The propensity of the novel coronavirus disease (COVID-19) to develop into a severe and life-threatening disease appears to be influenced by genetics, according to the GenOMICC* study, whose results were recently presented at the eCritical Care Reviews Meeting 2021 (eCCR21).
“There is always variability in susceptibility to infection,” said Kenneth Baillie, leader of GenOMICC. “There are multiple biological factors underlying that, but some of it is genetic.”
This analysis sought to identify key genes and molecules regarding COVID-19 and open up new therapeutic avenues.
The researchers first searched for genetic signals in 2,244 critically ill COVID-19 patients, enrolled from 208 UK intensive care units. Using ancestry-matched controls, while excluding individuals with known COVID-19 exposure, a genome-wide association study (GWAS) identified 15 independent genetic signals, with p-value <5×10–8. [Nature 2020;doi:10.1038/s41586-020-03065-y]
Of these, eight were successfully validated in a subsequent GWAS that used two independent population genetic studies as controls.
To further refine the list of potential genetic targets, the researchers replicated their findings in a meta-analysis of data from 2,415 hospitalized COVID-19 patients, retrieved from the COVID-19 Host Genetics Initiative, along with 1,128 cases from 23andMe. A total of 477,741 and 679,531 unexposed controls were also enrolled from the respective data sources.
Ultimately, five genetic signals emerged significant in both the initial GWAS and subsequent replication studies. These included specific loci in or around the OAS gene cluster, and the TYK2, DPP9, CCR2, and IFNAR2 genes.
“Our findings reveal that critical illness in COVID-19 is related to at least two biological mechanisms: innate antiviral defences, which are known to be important early in disease (IFNAR2 and OAS genes), and host-driven inflammatory lung injury, which is a key mechanism of late, life-threatening COVID-19 (DPP9, TYK2, and CCR2),” the researchers explained.
Mendelian randomization further revealed a causal effect of the IFNAR2 gene on the likelihood of developing severe or life-threatening COVID-19. Particularly, enhanced expression of its resulting interferon receptor subunit protein significantly reduced the odds of such an outcome.
While the other genetic loci failed to demonstrate significance in Mendelian randomization, their known biological functions nevertheless support their potential roles in COVID-19 disease course. OAS genes, for instance, form part of the pathway that culminates in the activation of RNAse L, an enzyme that can degrade double-stranded RNA, which coronaviruses use as a replication intermediate. [Exp Mol Med 2015;47:e144; J Virol 2012;86:5808-5816]

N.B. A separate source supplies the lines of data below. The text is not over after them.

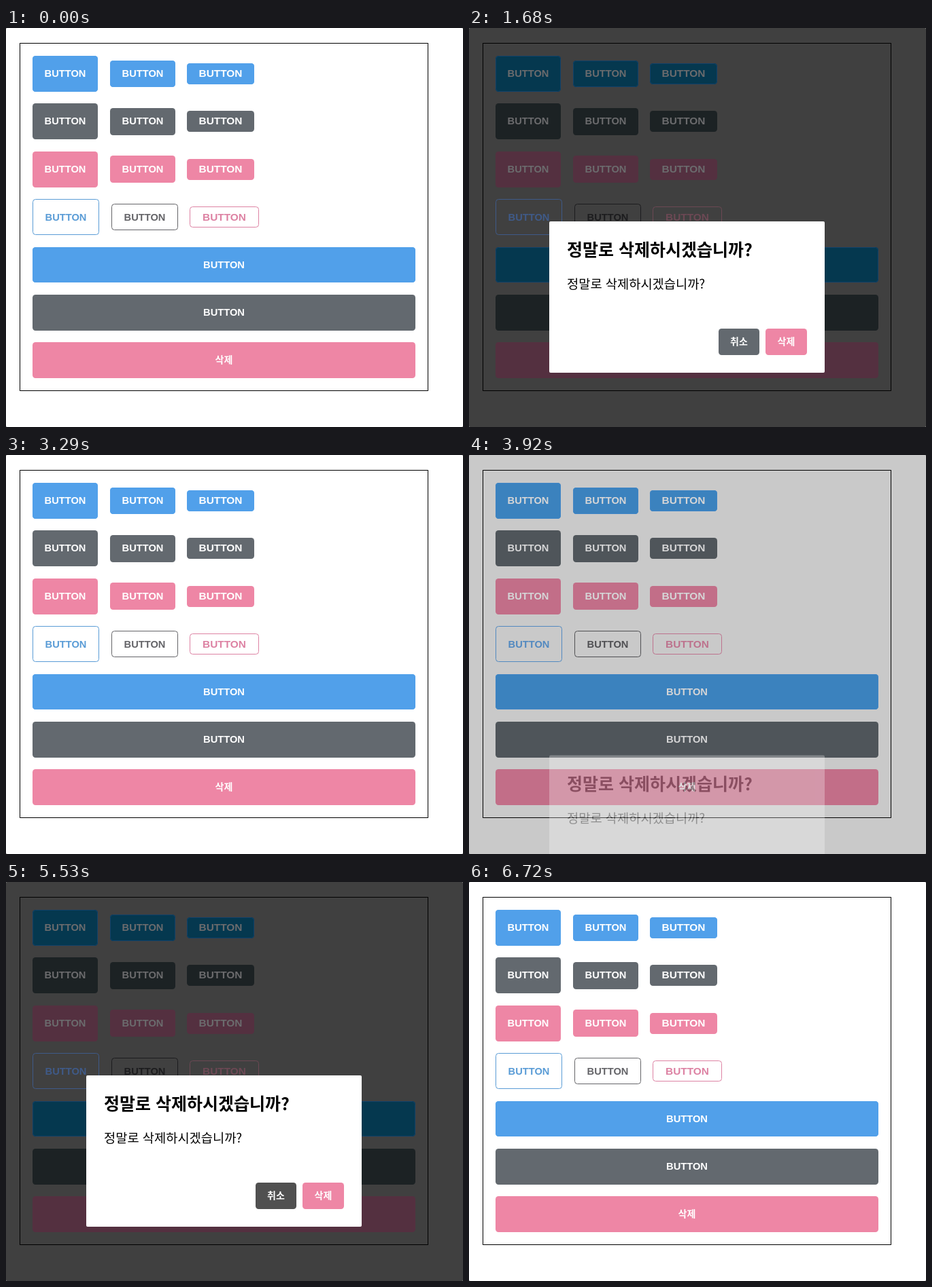
An HTML page for the animation above (6790 ms loop, 672 by 588 pixels).

```html
<!DOCTYPE html>
<html lang="ko">
<head>
<meta charset="utf-8">
<title>Buttons and dialog</title>
<style>
  html, body { margin: 0; width: 100%; height: 100%; overflow: hidden; background: #888; }
  svg { display: block; width: 672px; height: 588px; }
  text { font: bold 14.67px "Liberation Sans", Arial, sans-serif; text-anchor: middle; }
  .ko { font: bold 14px "Noto Sans CJK KR", "Noto Sans CJK", sans-serif; }
  .title { font-size: 25px; text-anchor: start; }
  .body { font-size: 18.7px; font-weight: 400; text-anchor: start; }
</style>
</head>
<body>
<svg id="stage" viewBox="0 0 672 588"></svg>
<script>
const LOOP = 6790, TICK = 70, SLIDE = 220;

// [normal, dimmed]
const WHITE = ['#ffffff', '#404040'];
const LABEL = ['#ffffff', '#6b6b6d'];
const FILL = {
  blue: ['#51a0ea', '#05384f'],
  gray: ['#63696f', '#1c2224'],
  pink: ['#ee86a5', '#543040'],
};
const EDGE = { ...FILL, blue: ['#51a0ea', '#10416a'] };
const LINE = {
  blue: ['#5a9cd6', '#3f5a88'],
  gray: ['#646468', '#1c1c1e'],
  pink: ['#dd82a3', '#6c4854'],
};
const PINK = { idle: '#ee86a5', hover: '#f4a9c3', down: '#ea6390' };
const GRAY = { idle: '#63696f', hover: '#7f868e', down: '#505050' };

// Dialog fades: [start, duration, opening]
const FADES = [[1560, 120, 1], [3180, 110, 0], [3900, 130, 1], [5580, 120, 0]];
// Pointer states: [time, state]
const REMOVE = [[0, 'idle'], [980, 'hover'], [1540, 'down'], [1610, 'idle'], [3500, 'hover'],
  [3780, 'down'], [3920, 'idle'], [5880, 'hover'], [5950, 'idle']];
const CANCEL = [[0, 'idle'], [2030, 'hover'], [2170, 'idle'], [5040, 'hover'], [5530, 'down']];
const CONFIRM = [[0, 'idle'], [2240, 'hover'], [3150, 'down'], [3360, 'idle']];

const stage = document.getElementById('stage');
const tinted = [];

function add(tag, attrs, parent = stage) {
  const el = document.createElementNS('http://www.w3.org/2000/svg', tag);
  for (const key in attrs) el.setAttribute(key, attrs[key]);
  return parent.appendChild(el);
}

function tint(el, key, pair) {
  const [from, to] = pair.map(hex => [1, 3, 5].map(i => parseInt(hex.slice(i, i + 2), 16)));
  tinted.push({ el, key, from, to });
}

function write(x, y, str, attrs = {}, parent = stage) {
  const el = add('text', { x, y, ...attrs }, parent);
  el.textContent = str;
  return el;
}

function box(x, y, width, height, parent = stage) {
  return add('rect', { x, y, width, height, rx: 4.4 }, parent);
}

function solid(x, y, w, h, name, baseline, size, str = 'BUTTON', cls = '') {
  const rect = box(x, y, w, h);
  tint(rect, 'fill', FILL[name]);
  const edge = add('rect', { x: x + .5, y: y + .5, width: w - 1, height: h - 1, rx: 4, fill: 'none' });
  if (name === 'blue') tint(edge, 'stroke', EDGE.blue);
  const label = write(x + w / 2, baseline, str, { class: cls });
  if (size) label.style.fontSize = size + 'px';
  tint(label, 'fill', LABEL);
  return rect;
}

function outline(x, y, w, h, name, baseline, size) {
  const rect = add('rect', { x: x + .5, y: y + .5, width: w - 1, height: h - 1, rx: 4, fill: 'none' });
  const label = write(x + w / 2, baseline, 'BUTTON');
  label.style.fontSize = size + 'px';
  tint(rect, 'stroke', LINE[name]);
  tint(label, 'fill', LINE[name]);
}

tint(add('rect', { width: 672, height: 588, rx: 2 }), 'fill', WHITE);
add('rect', { x: 20.5, y: 22.5, width: 600, height: 512, fill: 'none', stroke: '#000' });

const names = ['blue', 'gray', 'pink'];
const SMALL = 15.4, BASE = 14.67;
const rowTop = i => 41 + 70.4 * i;

names.forEach((name, i) => {
  const top = rowTop(i), base = Math.floor(top + 31.5);
  const span = (dy, h) => [Math.round(top + dy), Math.round(top + dy + h) - Math.round(top + dy)];
  const [y1, h1] = span(0, 52.8), [y2, h2] = span(6.6, 39.6), [y3, h3] = span(11, 30.8);
  solid(39, y1, 96, h1, name, base, BASE);
  solid(153, y2, 96, h2, name, base, BASE);
  solid(266, y3, 99, h3, name, base, SMALL);
});

outline(39, 252, 98, 53, 'blue', 284, BASE);
outline(155, 259, 98, 39, 'gray', 284, BASE);
outline(270, 263, 102, 31, 'pink', 284, SMALL);

solid(39, 323, 563, 52, 'blue', 354, BASE);
solid(39, 393, 563, 53, 'gray', 424, BASE);
const remove = solid(39, 463, 563, 53, 'pink', 494, 0, '삭제', 'ko');

const dialog = add('g', {});
add('rect', { x: 118, y: 285, width: 405, height: 223, rx: 2, fill: '#fff' }, dialog);
write(144, 336, '정말로 삭제하시겠습니까?', { class: 'ko title' }, dialog);
write(144, 384, '정말로 삭제하시겠습니까?', { class: 'ko body' }, dialog);
const cancel = box(367, 443, 60, 39, dialog);
const confirmBtn = box(436, 443, 61, 39, dialog);
write(397, 467, '취소', { class: 'ko', fill: '#fff' }, dialog);
write(466.5, 467, '삭제', { class: 'ko', fill: '#fff' }, dialog);

const easeOut = p => 1 - (1 - p) ** 2;

function openness(t) {
  let k = 0;
  for (const [start, length, opening] of FADES) {
    if (t < start) break;
    const p = easeOut(Math.min(1, (t - start) / length));
    k = opening ? p : 1 - p;
  }
  return k;
}

function stateAt(steps, t) {
  return steps.filter(step => step[0] <= t).pop()[1];
}

function draw(t) {
  const k = openness(t);
  for (const { el, key, from, to } of tinted) {
    el.setAttribute(key, `rgb(${from.map((v, i) => Math.round(v + (to[i] - v) * k))})`);
  }
  const state = stateAt(REMOVE, t);
  if (state !== 'idle') remove.setAttribute('fill', PINK[state]);
  cancel.setAttribute('fill', GRAY[stateAt(CANCEL, t)]);
  confirmBtn.setAttribute('fill', PINK[stateAt(CONFIRM, t)]);
  dialog.setAttribute('opacity', k);
  dialog.setAttribute('transform', `translate(0 ${SLIDE * (1 - k)})`);
}

function loop() {
  draw(Math.floor((performance.now() % LOOP) / TICK) * TICK);
  requestAnimationFrame(loop);
}
loop();
</script>
</body>
</html>
```
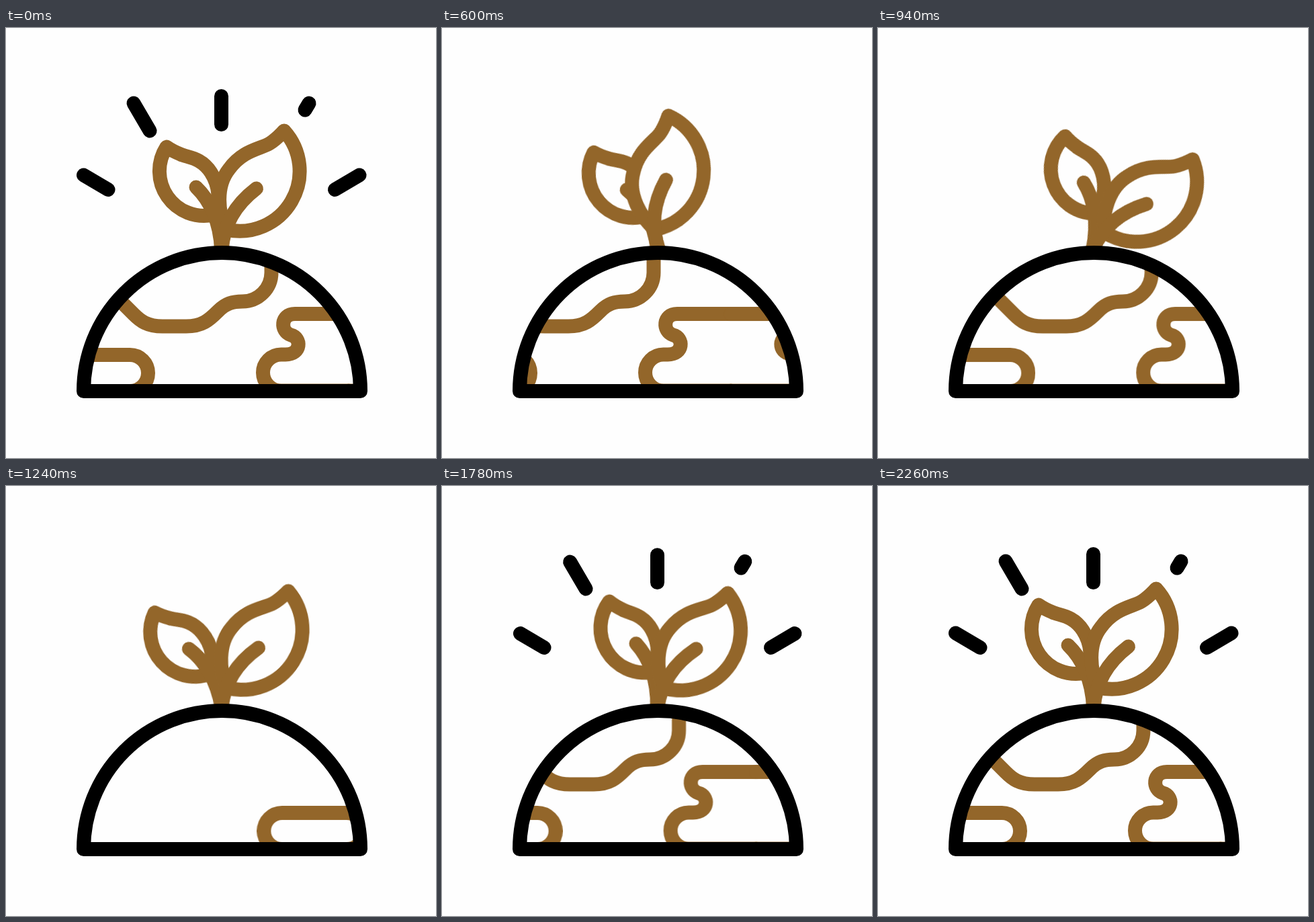
These frames come from a looping animation (640x640 px, 2.4 s). An HTML page:

```html
<!DOCTYPE html>
<html lang="en">
<head>
<meta charset="utf-8">
<title>Sprouting globe</title>
<style>
  html, body { margin: 0; width: 100%; height: 100%; overflow: hidden; background: #fefefe; }
  svg { display: block; width: 100%; height: 100%; }

  .line { fill: none; stroke: #93662a; stroke-width: 21; stroke-linecap: round; stroke-linejoin: round; }
  .fill { fill: #fefefe; }
  .ink { stroke: #000; }
  .rays { stroke-dasharray: 1 2; }

  .map, .leaf, .rays { animation: 2400ms cubic-bezier(.37, 0, .63, 1) infinite; }
  .map { animation-name: spin; }
  .leaf { transform-origin: 322px 326px; }
  .left { animation-name: sway-left; }
  .right { animation-name: sway-right; }
  .rays { animation-name: shine; }

  /* A short swing back, then one full turn */
  @keyframes spin {
    0% { transform: translateX(0); }
    25% { transform: translateX(-80px); animation-timing-function: cubic-bezier(.51, 0, .462, 1); }
    84.8%, 100% { transform: translateX(900px); }
  }
  @keyframes sway-left {
    0%, 90%, 100% { transform: rotate(0deg); }
    18.75% { transform: rotate(-13deg); }
    36.7% { transform: rotate(15.7deg); }
    52.5% { transform: rotate(-7.2deg); }
    73.3% { transform: rotate(3.8deg); }
  }
  @keyframes sway-right {
    0%, 94.2%, 100% { transform: rotate(0deg); }
    25% { transform: rotate(-23.6deg); }
    40% { transform: rotate(20.6deg); }
    60.6% { transform: rotate(-9.9deg); }
    75.8% { transform: rotate(4.2deg); }
  }
  @keyframes shine {
    0%, 77.5%, 100% { stroke-dashoffset: 0; }
    16% { stroke-dashoffset: 1.01; }
    65% { stroke-dashoffset: 1.01; animation-timing-function: cubic-bezier(.215, .61, .355, 1); }
  }
</style>
</head>
<body>
<svg viewBox="0 0 640 640">
  <defs>
    <path id="dome" d="M115.5 540.5A206 206 0 0 1 527.5 540.5Z"/>
    <clipPath id="inside"><use href="#dome"/></clipPath>
    <path id="coast" d="M510 425.5H430C408 425.5 408 452 424 457C440 461 440 486 416 486H409.5A27 27 0 0 0 409.5 540H510"/>
    <g id="land">
      <path d="M395 310V364A43 43 0 0 1 352 407C337 407 327 410 316 421C302 435 292 444 268 444H233C210 444 200 436 190 426L90 326"/>
      <use href="#coast"/>
      <use href="#coast" transform="matrix(-1 0 0 1 1020 0)"/>
      <rect x="61.5" y="486.5" width="150" height="54" rx="27"/>
    </g>
  </defs>

  <g class="line leaf left">
    <path class="fill" d="M239 177A66.5 66.5 0 0 0 309 278C320 262 318 235 305 215C290 192 270 193 260 188C250 184 246 182 239 177Z"/>
    <path d="M283 237C303 256 319 288 320.5 330"/>
  </g>
  <g class="line leaf right">
    <path class="fill" d="M414 153A89.3 89.3 0 0 1 328 300C315 275 312 235 332 210C352 182 378 180 392 172C402 166 407 160 414 153Z"/>
    <path d="M372.5 239C345 260 324 290 321 330"/>
  </g>

  <use href="#dome" class="fill"/>
  <g clip-path="url(#inside)">
    <g class="line map">
      <use href="#land"/>
      <use href="#land" x="-900"/>
    </g>
  </g>
  <use href="#dome" class="line ink"/>

  <!-- Each ray runs from its inner end to its outer end -->
  <g class="line ink rays">
    <path pathLength="1" d="M152 240.5L115.5 219"/>
    <path pathLength="1" d="M214 153L190 112"/>
    <path pathLength="1" d="M320.5 143.5V101.5"/>
    <path pathLength="1" d="M445 122L451 112"/>
    <path pathLength="1" d="M489.5 240.5L526 219"/>
  </g>
</svg>
</body>
</html>
```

“Genetics can potentially lead us to new treatments. That’s fundamentally the reason for doing all of this work and that’s why clinicians should be interested,” said Baillie, referring to the GenOMICC study.
“This is the work of an absolutely colossal number of people who really did all work very, very hard to make it happen,” he added.
*Genetics of mortality in critical care